Uzbekistan's Emergencies Ministry said more than 75,000 people — mainly women, children and the elderly — had fled across the border to escape the killing, which began in Kyrgyzstan's second city of Osh and across the south to Jalalabad.
Speaking from behind the barricades he had erected to protect his home, Takhir Maksitov of the human rights group Citizens Against Corruption said he believed there could be a political dimension to the slaughter.
“This is genocide, because there are many Uzbeks here, and if we were to create our own party and go to the polls...” he told Reuters, his voice tailing off, before adding: “Send in the peacekeepers, Russia, the UN, whoever. The most important thing is to stop the slaughter.”

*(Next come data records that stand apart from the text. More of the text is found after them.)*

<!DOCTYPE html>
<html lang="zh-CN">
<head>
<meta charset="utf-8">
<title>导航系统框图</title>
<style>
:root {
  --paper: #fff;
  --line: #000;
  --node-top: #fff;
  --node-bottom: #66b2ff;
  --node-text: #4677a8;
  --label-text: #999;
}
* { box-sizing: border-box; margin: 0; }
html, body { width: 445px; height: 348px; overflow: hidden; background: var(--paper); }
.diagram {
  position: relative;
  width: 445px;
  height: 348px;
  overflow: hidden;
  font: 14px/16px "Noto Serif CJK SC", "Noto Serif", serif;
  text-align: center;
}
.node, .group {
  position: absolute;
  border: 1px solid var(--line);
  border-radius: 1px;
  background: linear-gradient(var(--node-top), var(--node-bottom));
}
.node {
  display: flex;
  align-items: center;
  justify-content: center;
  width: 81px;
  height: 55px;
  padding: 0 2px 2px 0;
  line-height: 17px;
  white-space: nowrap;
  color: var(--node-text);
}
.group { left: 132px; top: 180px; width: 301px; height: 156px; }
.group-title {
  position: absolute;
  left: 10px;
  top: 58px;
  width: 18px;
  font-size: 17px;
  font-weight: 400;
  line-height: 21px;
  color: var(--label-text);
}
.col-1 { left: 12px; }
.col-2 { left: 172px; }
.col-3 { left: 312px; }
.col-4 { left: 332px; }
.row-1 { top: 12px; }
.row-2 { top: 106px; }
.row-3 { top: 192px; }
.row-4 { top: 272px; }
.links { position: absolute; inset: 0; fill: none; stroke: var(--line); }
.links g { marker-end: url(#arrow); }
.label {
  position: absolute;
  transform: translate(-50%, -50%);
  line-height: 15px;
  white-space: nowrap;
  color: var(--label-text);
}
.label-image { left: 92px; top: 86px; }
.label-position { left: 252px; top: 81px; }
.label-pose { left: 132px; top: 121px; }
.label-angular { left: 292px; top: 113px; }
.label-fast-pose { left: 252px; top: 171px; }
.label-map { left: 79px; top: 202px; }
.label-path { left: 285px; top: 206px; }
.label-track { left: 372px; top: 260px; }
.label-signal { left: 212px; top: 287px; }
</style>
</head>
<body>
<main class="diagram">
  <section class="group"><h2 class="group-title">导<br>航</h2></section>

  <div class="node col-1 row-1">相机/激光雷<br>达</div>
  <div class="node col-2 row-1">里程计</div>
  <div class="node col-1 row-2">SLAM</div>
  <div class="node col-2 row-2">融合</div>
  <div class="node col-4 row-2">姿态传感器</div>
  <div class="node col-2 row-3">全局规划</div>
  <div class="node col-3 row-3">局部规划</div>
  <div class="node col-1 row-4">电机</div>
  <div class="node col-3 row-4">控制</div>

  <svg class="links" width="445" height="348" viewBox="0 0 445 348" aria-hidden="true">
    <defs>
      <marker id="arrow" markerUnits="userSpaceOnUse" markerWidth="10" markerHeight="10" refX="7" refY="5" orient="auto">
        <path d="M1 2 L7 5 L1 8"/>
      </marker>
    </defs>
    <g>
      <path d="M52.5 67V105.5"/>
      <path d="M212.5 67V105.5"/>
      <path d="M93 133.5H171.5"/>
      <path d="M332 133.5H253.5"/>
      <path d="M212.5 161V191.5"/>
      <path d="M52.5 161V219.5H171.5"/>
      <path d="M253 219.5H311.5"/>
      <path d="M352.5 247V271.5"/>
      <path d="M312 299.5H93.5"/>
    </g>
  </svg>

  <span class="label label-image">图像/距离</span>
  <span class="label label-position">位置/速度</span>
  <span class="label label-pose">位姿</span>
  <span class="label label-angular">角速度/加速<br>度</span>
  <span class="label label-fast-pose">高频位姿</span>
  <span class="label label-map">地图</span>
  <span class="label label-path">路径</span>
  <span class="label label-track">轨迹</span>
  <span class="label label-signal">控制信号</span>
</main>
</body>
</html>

Kyrgyzstan's interim authorities — in charge since former President Kurmanbek Bakiyev was deposed in violent riots in April — have appealed for the Russian Army to intervene and restore order in the south.
Moscow yesterday sent a battalion of troops to the country to protect its Kant airbase in the north, but insisted that it would not intervene in what it described as an “internal matter”.
The US — which has a base in the north that is crucial to supply troops in Afghanistan — called for the “immediate restoration of order”.
At the Uzbek border, which had been closed since the April riots, there was chaos, with long lines of people, some with gunshot wounds, begging to be let across. The Emergencies Ministry said it was setting up refugee camps in several areas of Uzbekistan. In Osh, the region's main city and epicentre of the violence, there were few attributes of a functioning city remaining yesterday. Residents said almost every shop had been looted.
Angela Berg of Human Rights Watch, said: “Adding up the numbers of dead that have been reported to me from different districts, I have a figure of about 520, and it may be even higher than that.”
There is a history of violence between Uzbeks and Kyrgyz in the region. In 1990, as the Soviet Union was disintegrating, violent clashes left hundreds dead, and only the quick deployment of Soviet troops quelled the fighting.